New York: J. J. Augustin Publisher, (1945).
Oblong 4to (214 × 278 mm), pp.144. 104 black-and-white photographs printed in gravure. Photographs and design by Brodovitch. Text by Edwin Denby; minor production crease to one leaf, minor handling crease to another. Plain endpapers; shallow crease to front flyleaf. Plain boards with cloth spine. Grey printed fitted French-fold dust-jacket, text to front in white; short splits to spine-folds strengthened with Japanese tissue on inside, light creasing to flaps, minor toning to edges, light rubbing to bottom outer corners. Publisher’s original board slipcase with printed blue and white label to front; lacking the grey paper covering save for a strip to the spine edge, boards toned and soiled, spine and portion of bottom edge missing, spine replaced by a former owner. An excellent copy of an extremely fragile book.
First edition, limited to 500 copies. Ballet is a remarkable book, it contains photographs taken between 1935 and 1937 by Brodovitch of various international ballet companies whilst they were performing in New York. He photographed the dancers from behind the stage during performances and rehearsals, using a 35mm camera with slow film in available light. Later he enlarged small sections of selected frames and employed various darkroom techniques to bleach and fade certain areas and to further emphasise the contrast and grain of the images.
‘In an era that celebrated clear, sharp, precisely defined, literal photographs, Ballet, with its rough prints, random compositions, unfocused studies, blurred movement, indistinct form, and extreme contrast of brilliant whites and dense blacks, was a radical and innovative departure. Brodovitch sacrificed all the conventional rules of photography in order to capture not one particular ballet, but the experience of dance in general, its energy, movement, and passion… Brodovitch’s success was due in part, to his inclusion of studies not of the dramatic climaxes or highlights of a ballet, but, as Edwin Denby wrote in the introduction, “the unemphatic moments, the ones the audience does not applaud but which establish the spell of the evening.” Further, he created the emotional impact of a ballet through his design and sequencing of the photographs.’
The photographs are arranged in eleven segments, each showing a different performance, printed full bleed and butted up against one another to create a series of continuous sequences. Each section is introduced with the title of the ballet in a typographical style that echoes the aesthetic qualities of that particular ballet. The ballets included are Les Noces, Les Cent Baisers, Symphonie Fantastique, Le Tricorne, La Boutique Fantasque, Cotillon, Choreartium, Septieme Symphonie, Le Lae des Cygnes, Les Sylphides, and La Concurrence. ‘Beyond a brief introduction, the sequence has no discernible narrative progression. It is not an intellectual or rational order, but an intuitive one that evolves as the images flow into one another in cinematic fashion; it is not a descriptive record, but a subjective interpretation composed of many separate scenes that together evoke an experience.’

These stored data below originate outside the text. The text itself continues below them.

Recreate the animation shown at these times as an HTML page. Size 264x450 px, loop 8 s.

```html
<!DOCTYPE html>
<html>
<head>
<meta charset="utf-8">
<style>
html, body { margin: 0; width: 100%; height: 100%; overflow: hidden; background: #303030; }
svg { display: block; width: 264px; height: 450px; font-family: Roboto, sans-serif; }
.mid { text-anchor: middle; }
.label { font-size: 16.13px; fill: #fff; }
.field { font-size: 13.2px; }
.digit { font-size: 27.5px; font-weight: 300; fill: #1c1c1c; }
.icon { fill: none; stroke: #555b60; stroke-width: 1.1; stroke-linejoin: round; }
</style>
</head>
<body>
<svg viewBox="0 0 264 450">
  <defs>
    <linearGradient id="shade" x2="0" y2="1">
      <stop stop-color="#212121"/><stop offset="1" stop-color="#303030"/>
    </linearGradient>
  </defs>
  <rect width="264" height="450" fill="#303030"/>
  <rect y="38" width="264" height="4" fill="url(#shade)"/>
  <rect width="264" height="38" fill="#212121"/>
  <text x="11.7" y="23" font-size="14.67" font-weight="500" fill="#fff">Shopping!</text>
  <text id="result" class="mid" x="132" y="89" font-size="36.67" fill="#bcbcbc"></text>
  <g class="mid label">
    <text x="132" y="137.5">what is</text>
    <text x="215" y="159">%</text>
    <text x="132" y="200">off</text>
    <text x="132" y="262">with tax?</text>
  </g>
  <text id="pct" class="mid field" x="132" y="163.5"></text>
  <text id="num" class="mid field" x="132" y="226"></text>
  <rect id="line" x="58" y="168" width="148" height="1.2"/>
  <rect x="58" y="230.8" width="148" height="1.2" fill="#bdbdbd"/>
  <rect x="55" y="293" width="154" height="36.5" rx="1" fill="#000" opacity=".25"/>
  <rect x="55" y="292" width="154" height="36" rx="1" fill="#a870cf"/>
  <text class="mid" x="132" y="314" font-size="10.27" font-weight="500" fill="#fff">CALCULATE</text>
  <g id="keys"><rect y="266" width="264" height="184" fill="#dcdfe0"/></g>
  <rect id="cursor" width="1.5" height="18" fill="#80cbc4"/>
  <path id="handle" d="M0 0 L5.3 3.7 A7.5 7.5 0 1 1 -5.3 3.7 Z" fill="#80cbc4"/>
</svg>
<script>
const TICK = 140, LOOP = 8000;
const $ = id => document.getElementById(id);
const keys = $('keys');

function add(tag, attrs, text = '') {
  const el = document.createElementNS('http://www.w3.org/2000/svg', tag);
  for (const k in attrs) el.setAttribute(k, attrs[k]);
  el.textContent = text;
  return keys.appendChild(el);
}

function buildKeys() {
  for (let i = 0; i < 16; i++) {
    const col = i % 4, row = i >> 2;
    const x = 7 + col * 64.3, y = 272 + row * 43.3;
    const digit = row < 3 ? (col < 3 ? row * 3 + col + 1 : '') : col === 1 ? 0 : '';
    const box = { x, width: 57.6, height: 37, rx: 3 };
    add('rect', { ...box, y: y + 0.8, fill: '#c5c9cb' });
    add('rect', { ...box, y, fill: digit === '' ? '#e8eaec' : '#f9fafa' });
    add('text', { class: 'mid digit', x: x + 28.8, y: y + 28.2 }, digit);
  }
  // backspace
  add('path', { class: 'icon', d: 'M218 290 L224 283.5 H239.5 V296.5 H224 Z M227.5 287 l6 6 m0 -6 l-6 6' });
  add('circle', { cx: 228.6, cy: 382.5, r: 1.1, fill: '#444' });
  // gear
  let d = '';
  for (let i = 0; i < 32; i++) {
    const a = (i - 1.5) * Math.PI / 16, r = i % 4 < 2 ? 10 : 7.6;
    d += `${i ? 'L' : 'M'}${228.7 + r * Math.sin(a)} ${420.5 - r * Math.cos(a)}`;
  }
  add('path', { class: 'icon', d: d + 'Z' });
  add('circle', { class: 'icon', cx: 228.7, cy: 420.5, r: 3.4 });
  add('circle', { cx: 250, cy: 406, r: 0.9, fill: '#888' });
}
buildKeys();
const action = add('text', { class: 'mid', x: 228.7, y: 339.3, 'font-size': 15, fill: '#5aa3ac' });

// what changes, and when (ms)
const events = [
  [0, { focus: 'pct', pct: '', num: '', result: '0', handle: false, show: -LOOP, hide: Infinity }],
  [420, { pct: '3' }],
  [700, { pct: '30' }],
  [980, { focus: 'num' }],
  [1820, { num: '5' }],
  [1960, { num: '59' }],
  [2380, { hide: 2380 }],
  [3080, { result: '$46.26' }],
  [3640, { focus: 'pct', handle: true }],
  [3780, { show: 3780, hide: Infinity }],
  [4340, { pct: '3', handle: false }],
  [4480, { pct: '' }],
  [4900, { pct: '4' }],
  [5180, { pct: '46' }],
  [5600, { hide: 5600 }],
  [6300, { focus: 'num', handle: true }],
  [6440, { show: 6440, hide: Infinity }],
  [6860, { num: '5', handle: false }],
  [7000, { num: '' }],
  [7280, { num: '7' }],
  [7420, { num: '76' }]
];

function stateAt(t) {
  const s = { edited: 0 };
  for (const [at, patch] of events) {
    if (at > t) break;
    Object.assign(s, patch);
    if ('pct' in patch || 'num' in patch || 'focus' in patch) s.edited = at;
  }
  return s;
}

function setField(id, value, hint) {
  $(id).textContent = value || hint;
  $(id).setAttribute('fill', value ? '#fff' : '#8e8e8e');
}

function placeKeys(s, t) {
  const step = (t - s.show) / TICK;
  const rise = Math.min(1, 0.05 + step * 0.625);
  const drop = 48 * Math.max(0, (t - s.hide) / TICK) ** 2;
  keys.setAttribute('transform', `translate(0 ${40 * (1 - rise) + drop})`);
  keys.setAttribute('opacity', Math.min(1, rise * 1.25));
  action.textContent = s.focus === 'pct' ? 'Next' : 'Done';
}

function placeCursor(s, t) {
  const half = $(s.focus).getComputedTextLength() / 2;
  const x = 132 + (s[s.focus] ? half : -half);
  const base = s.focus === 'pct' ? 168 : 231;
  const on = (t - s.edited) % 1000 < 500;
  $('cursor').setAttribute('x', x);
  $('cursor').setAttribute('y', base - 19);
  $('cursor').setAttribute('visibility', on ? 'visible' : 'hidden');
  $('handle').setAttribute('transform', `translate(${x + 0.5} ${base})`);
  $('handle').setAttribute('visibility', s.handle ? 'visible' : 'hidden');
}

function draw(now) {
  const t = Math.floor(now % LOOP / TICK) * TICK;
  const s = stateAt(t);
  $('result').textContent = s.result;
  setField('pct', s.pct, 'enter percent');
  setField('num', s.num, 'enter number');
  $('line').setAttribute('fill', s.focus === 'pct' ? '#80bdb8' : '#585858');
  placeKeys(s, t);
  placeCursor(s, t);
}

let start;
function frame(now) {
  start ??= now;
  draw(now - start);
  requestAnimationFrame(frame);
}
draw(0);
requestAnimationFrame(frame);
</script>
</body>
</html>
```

Due to its small print run Ballet received limited commercial exposure, though its influence was widely felt Jane Livingstone and other critics have suggested that a great number of the copies that did find their way into circulation were distributed by Brodovitch himself to friends and colleagues. Its scarcity was exacerbated when fires in 1956 and 1959 destroyed much of Brodovitch’s working archive and library including most of his own remaining copies of Ballet. According to OCLC, a significant number of copies are now held in libraries and institutions worldwide, though COPAC does not locate any copies in Britain.
Greenough, S., ‘Fragments that Make a Whole Meaning in Photographic Sequences,’ Robert Frank: Moving Out; Sinibaldi, A. and Couturier, J-L., Regards sur un siècle de photographie à travers Le Livre (85); Roth A., The Book of 101 Books: Seminal Photographic Books of the Twentieth Century pp.110-3; Purcell, K. W. Alexey Brodovitch; Parr, M. and Badger, G., The Photobook: A History vol.I pp.240-1; Roth, A., The Open Book: A History of the Photographic Book from 1878 to the Present pp.136-7; Auer, M. and M., 802 photo books from the M + M Auer collection p.314 [none of which mention the publisher’s slipcase]; Errata Editions Books on Books #11 Alexey Brodovitch: Ballet.